A wildlife park in Florida is now home to one of the rarest batch of alligator eggs in history after its two albino alligators, Snowflake and Blizzard, have produced 19 eggs.
It's one of the only albino-to-albino alligator breeding programs in existence, and according to the park – which has taken the eggs into incubation for their own safety – the signs are pointing to success.
Snowflake, a 25-year-old female, and Blizzard, a 14-year-old male, have been living at Wild Florida since 2017. Both had previously lived separately in captivity until Wild Florida built the perfect environment for them to live together, which has paid off hugely.
On June 7, the park’s “croc squad” noticed Snowflake appeared to have built a nest and was acting defensively over the area. By distracting her, they managed to sneak in and take a look, and to their delight discovered 19 eggs.
Crocodilians – crocodiles and alligators – are famously caring mothers, building nests, staying with their eggs until they hatch, and carrying the hatchlings around gently in their mouths. The park decided to remove the eggs, however, for several reasons.
"Alligator moms are some of the best moms out there in the animal kingdom, but unfortunately Snowflake is blind due to her albinism," Wild Florida co-owner Dan Munns told WFTV. "To ensure these eggs have the highest chance of survival, we're relocating the eggs to a more secure location to help protect them from natural predators and monitor their progress."
Despite being in an enclosure perfect for albino gators – climate controlled and with plenty of shade – the eggs could be prey to fire ants or raccoons, or accidentally squashed by Snowflake or eaten by Blizzard.
Since successful breeding between two albino alligators, which is guaranteed to lead to albino babies, is so rare, the park is doing everything in its power to ensure success. According to a video posted on its Facebook page, the eggs are showing signs of fertilization.
Alligator eggs have two layers to begin with, a hard outer shell like chicken eggs and a softer, leathery inner one to protect the gatorlings. As they develop, the hard outer shell gets thinner and the egg gets softer, as you can see in these eggs; the band of opaque white and more transparent white is clearly visible.
“So that’s showing that these guys are fertile, they’re connecting to the embryo and they’re developing, they’re healthy, fertile eggs,” croc team member Christian Martinez explains in the video. “It’s working, fingers crossed!”
Snowflake and Blizzards' albinism means they have a recessive gene that affects the melanin they produce – in this case, none – which gives them their white skin and red eyes. This means they have trouble regulating their body temperature, which gators do through their skin, and can get sunburnt easily. They also have poor vision.
For an albino baby, life in the wild would be near impossible. Plus, its bright white skin would act like a beacon for any watching predators. The park says incubating them in captivity means the eggs’ chances of hatching jump from around 60 percent to 95 percent.
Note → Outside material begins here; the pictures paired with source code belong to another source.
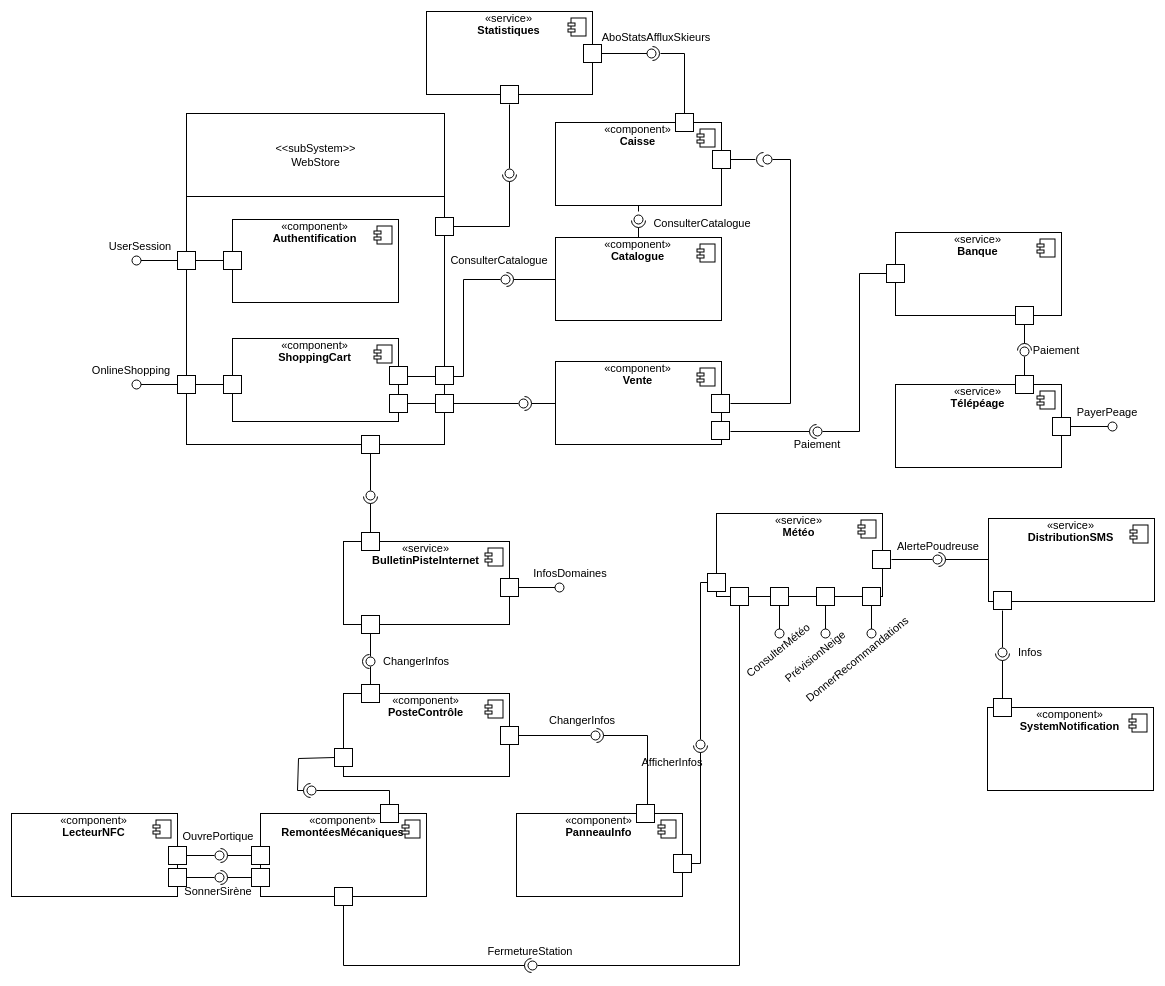
<!DOCTYPE html>
<html lang="fr">
<head>
<meta charset="utf-8">
<title>Diagramme de composants</title>
<style>
:root { --ink: #000; --paper: #fff; }
* { box-sizing: border-box; margin: 0; }
body { background: var(--paper); overflow: hidden; }
.diagram { position: relative; width: 1165px; height: 986px; overflow: hidden; color: var(--ink); font: 11px/12px "Liberation Sans", Arial, sans-serif; }
.node, .subsystem, .wiring, .label { position: absolute; }
.node, .subsystem { left: var(--x); top: var(--y); border: 1px solid var(--ink); }
.node { display: flex; flex-direction: column; align-items: center; width: 167px; height: 84px; white-space: nowrap; }
.node p, .node h2 { position: relative; left: -1px; }
.node h2 { font: inherit; font-weight: bold; }
.icon { position: absolute; top: 5px; right: 5px; width: 20px; height: 20px; }
.subsystem { width: 259px; height: 332px; }
.subsystem header { display: flex; flex-direction: column; justify-content: center; height: 83px; border-bottom: 1px solid var(--ink); text-align: center; line-height: 14px; }
.subsystem h2 { font: inherit; }
.wiring { left: 0; top: 0; }
svg { fill: none; stroke: var(--ink); stroke-width: 1; }
.port, .ball, .lug { fill: var(--paper); }
.label { left: var(--x); top: var(--y); width: 140px; margin: -6px 0 0 -70px; text-align: center; white-space: nowrap; }
.slanted { transform: rotate(-39deg); }
</style>
</head>
<body>
<main class="diagram">
<svg width="0" height="0" style="position:absolute" aria-hidden="true">
  <defs>
    <g id="component-icon">
      <rect x="4" y="1" width="15" height="18"/>
      <rect class="lug" x="1" y="6" width="7" height="3"/>
      <rect class="lug" x="1" y="12" width="7" height="3"/>
    </g>
    <rect id="port" class="port" x="-9" y="-9" width="18" height="18"/>
    <circle id="ball" class="ball" r="4.5"/>
    <g id="joint"><circle class="ball" r="4.5"/><path d="M1-7A7 7 0 0 1 1 7"/></g>
    <use id="joint-down" href="#joint" transform="rotate(90)"/>
    <use id="joint-left" href="#joint" transform="rotate(180)"/>
    <use id="joint-up" href="#joint" transform="rotate(270)"/>
  </defs>
</svg>

<section class="subsystem" style="--x:186px;--y:113px"><header><p>&lt;&lt;subSystem&gt;&gt;</p><h2>WebStore</h2></header></section>

<article class="node" style="--x:426px;--y:11px"><p>«service»</p><h2>Statistiques</h2><svg class="icon"><use href="#component-icon"/></svg></article>
<article class="node" style="--x:555px;--y:122px"><p>«component»</p><h2>Caisse</h2><svg class="icon"><use href="#component-icon"/></svg></article>
<article class="node" style="--x:232px;--y:219px"><p>«component»</p><h2>Authentification</h2><svg class="icon"><use href="#component-icon"/></svg></article>
<article class="node" style="--x:555px;--y:237px"><p>«component»</p><h2>Catalogue</h2><svg class="icon"><use href="#component-icon"/></svg></article>
<article class="node" style="--x:895px;--y:232px"><p>«service»</p><h2>Banque</h2><svg class="icon"><use href="#component-icon"/></svg></article>
<article class="node" style="--x:232px;--y:338px"><p>«component»</p><h2>ShoppingCart</h2><svg class="icon"><use href="#component-icon"/></svg></article>
<article class="node" style="--x:555px;--y:361px"><p>«component»</p><h2>Vente</h2><svg class="icon"><use href="#component-icon"/></svg></article>
<article class="node" style="--x:895px;--y:384px"><p>«service»</p><h2>Télépéage</h2><svg class="icon"><use href="#component-icon"/></svg></article>
<article class="node" style="--x:343px;--y:541px"><p>«service»</p><h2>BulletinPisteInternet</h2><svg class="icon"><use href="#component-icon"/></svg></article>
<article class="node" style="--x:716px;--y:513px"><p>«service»</p><h2>Météo</h2><svg class="icon"><use href="#component-icon"/></svg></article>
<article class="node" style="--x:988px;--y:518px"><p>«service»</p><h2>DistributionSMS</h2><svg class="icon"><use href="#component-icon"/></svg></article>
<article class="node" style="--x:343px;--y:693px"><p>«component»</p><h2>PosteContrôle</h2><svg class="icon"><use href="#component-icon"/></svg></article>
<article class="node" style="--x:987px;--y:707px"><p>«component»</p><h2>SystemNotification</h2><svg class="icon"><use href="#component-icon"/></svg></article>
<article class="node" style="--x:11px;--y:813px"><p>«component»</p><h2>LecteurNFC</h2><svg class="icon"><use href="#component-icon"/></svg></article>
<article class="node" style="--x:260px;--y:813px"><p>«component»</p><h2>RemontéesMécaniques</h2><svg class="icon"><use href="#component-icon"/></svg></article>
<article class="node" style="--x:516px;--y:813px"><p>«component»</p><h2>PanneauInfo</h2><svg class="icon"><use href="#component-icon"/></svg></article>

<svg class="wiring" width="1165" height="986" aria-hidden="true">
  <g transform="translate(.5 .5)">
    <g id="connectors">
      <path d="M601 53H647M660 53H684V113"/>
      <path d="M509 104V168M509 181V226H453"/>
      <path d="M730 159H755M772 159H790V403H730"/>
      <path d="M638 205V211M638 227V237"/>
      <path d="M555 279H513M500 279H463V376H453"/>
      <path d="M453 403H518M531 403H555"/>
      <path d="M730 431H809M822 431H859V273H887"/>
      <path d="M1024 324V343M1024 356V375"/>
      <path d="M370 453V490M370 503V532"/>
      <path d="M370 633V656M370 666V684"/>
      <path d="M518 735H590M603 735H647V804"/>
      <path d="M707 582H700V739M700 752V863H691"/>
      <path d="M334 757L298 758L297 790H303M316 790H389V804"/>
      <path d="M186 855H214M227 855H251M186 877H214M227 877H251"/>
      <path d="M343 905V965H524M537 965H739V605"/>
      <path d="M891 559H932M945 559H988"/>
      <path d="M1002 610V647M1002 660V698"/>
      <path d="M140 260H223M140 384H223M407 376H435M407 403H435"/>
      <path d="M1070 426H1108M518 587H555M779 605V629M825 605V629M871 605V629"/>
    </g>
    <g id="provided-interfaces">
      <use href="#ball" x="136" y="260"/><use href="#ball" x="136" y="384"/>
      <use href="#ball" x="1112" y="426"/><use href="#ball" x="559" y="587"/>
      <use href="#ball" x="779" y="633"/><use href="#ball" x="825" y="633"/><use href="#ball" x="871" y="633"/>
    </g>
    <g id="assembly-joints">
      <use href="#joint" x="651" y="53"/><use href="#joint" x="505" y="279"/>
      <use href="#joint" x="523" y="403"/><use href="#joint" x="595" y="735"/>
      <use href="#joint" x="219" y="855"/><use href="#joint" x="219" y="877"/>
      <use href="#joint" x="937" y="559"/>
      <use href="#joint-down" x="509" y="173"/><use href="#joint-down" x="638" y="219"/>
      <use href="#joint-down" x="370" y="495"/><use href="#joint-down" x="700" y="744"/>
      <use href="#joint-down" x="1002" y="652"/>
      <circle class="ball" cx="767" cy="159" r="4.5"/><path d="M763 152A7 7 0 0 0 763 166"/>
      <use href="#joint-left" x="817" y="431"/>
      <use href="#joint-left" x="370" y="661"/><use href="#joint-left" x="311" y="790"/>
      <use href="#joint-left" x="532" y="965"/>
      <use href="#joint-up" x="1024" y="351"/>
    </g>
    <g id="ports">
      <use href="#port" x="592" y="53"/><use href="#port" x="509" y="94"/>
      <use href="#port" x="684" y="122"/><use href="#port" x="721" y="159"/>
      <use href="#port" x="444" y="226"/><use href="#port" x="186" y="260"/>
      <use href="#port" x="232" y="260"/><use href="#port" x="186" y="384"/>
      <use href="#port" x="232" y="384"/><use href="#port" x="398" y="375"/>
      <use href="#port" x="444" y="375"/><use href="#port" x="398" y="403"/>
      <use href="#port" x="444" y="403"/><use href="#port" x="370" y="444"/>
      <use href="#port" x="720" y="403"/><use href="#port" x="720" y="430"/>
      <use href="#port" x="895" y="273"/><use href="#port" x="1024" y="315"/>
      <use href="#port" x="1024" y="384"/><use href="#port" x="1061" y="426"/>
      <use href="#port" x="370" y="541"/><use href="#port" x="509" y="587"/>
      <use href="#port" x="370" y="624"/><use href="#port" x="370" y="693"/>
      <use href="#port" x="509" y="735"/><use href="#port" x="343" y="757"/>
      <use href="#port" x="389" y="813"/><use href="#port" x="260" y="855"/>
      <use href="#port" x="260" y="877"/><use href="#port" x="177" y="855"/>
      <use href="#port" x="177" y="877"/><use href="#port" x="343" y="896"/>
      <use href="#port" x="645" y="813"/><use href="#port" x="682" y="863"/>
      <use href="#port" x="716" y="582"/><use href="#port" x="739" y="596"/>
      <use href="#port" x="779" y="596"/><use href="#port" x="825" y="596"/>
      <use href="#port" x="871" y="596"/><use href="#port" x="881" y="559"/>
      <use href="#port" x="1002" y="600"/><use href="#port" x="1002" y="707"/>
    </g>
  </g>
</svg>

<p class="label" style="--x:656px;--y:37px">AboStatsAffluxSkieurs</p>
<p class="label" style="--x:702px;--y:223px">ConsulterCatalogue</p>
<p class="label" style="--x:499px;--y:260px">ConsulterCatalogue</p>
<p class="label" style="--x:140px;--y:246px">UserSession</p>
<p class="label" style="--x:131px;--y:370px">OnlineShopping</p>
<p class="label" style="--x:817px;--y:444px">Paiement</p>
<p class="label" style="--x:1056px;--y:350px">Paiement</p>
<p class="label" style="--x:1107px;--y:412px">PayerPeage</p>
<p class="label" style="--x:570px;--y:573px">InfosDomaines</p>
<p class="label" style="--x:938px;--y:546px">AlertePoudreuse</p>
<p class="label" style="--x:1030px;--y:652px">Infos</p>
<p class="label" style="--x:416px;--y:661px">ChangerInfos</p>
<p class="label" style="--x:582px;--y:720px">ChangerInfos</p>
<p class="label" style="--x:672px;--y:762px">AfficherInfos</p>
<p class="label" style="--x:218px;--y:836px">OuvrePortique</p>
<p class="label" style="--x:218px;--y:891px">SonnerSirène</p>
<p class="label" style="--x:530px;--y:951px">FermetureStation</p>
<p class="label slanted" style="--x:778px;--y:650px">ConsulterMétéo</p>
<p class="label slanted" style="--x:815px;--y:656px">PrévisionNeige</p>
<p class="label slanted" style="--x:857px;--y:659px">DonnerRecommandations</p>
</main>
</body>
</html>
Gator eggs take around 60 days to incubate, so the pitter-patter of tiny webbed feet should hopefully be heard around September. As there are only around 20 known albino alligators in the world, according to the park, this little bunch of eggs could potentially double the number of albino gators in the world. If successful, the park plans to build a new state-of-the-art baby-gator exhibit that will allow people to see the rare little critters up close.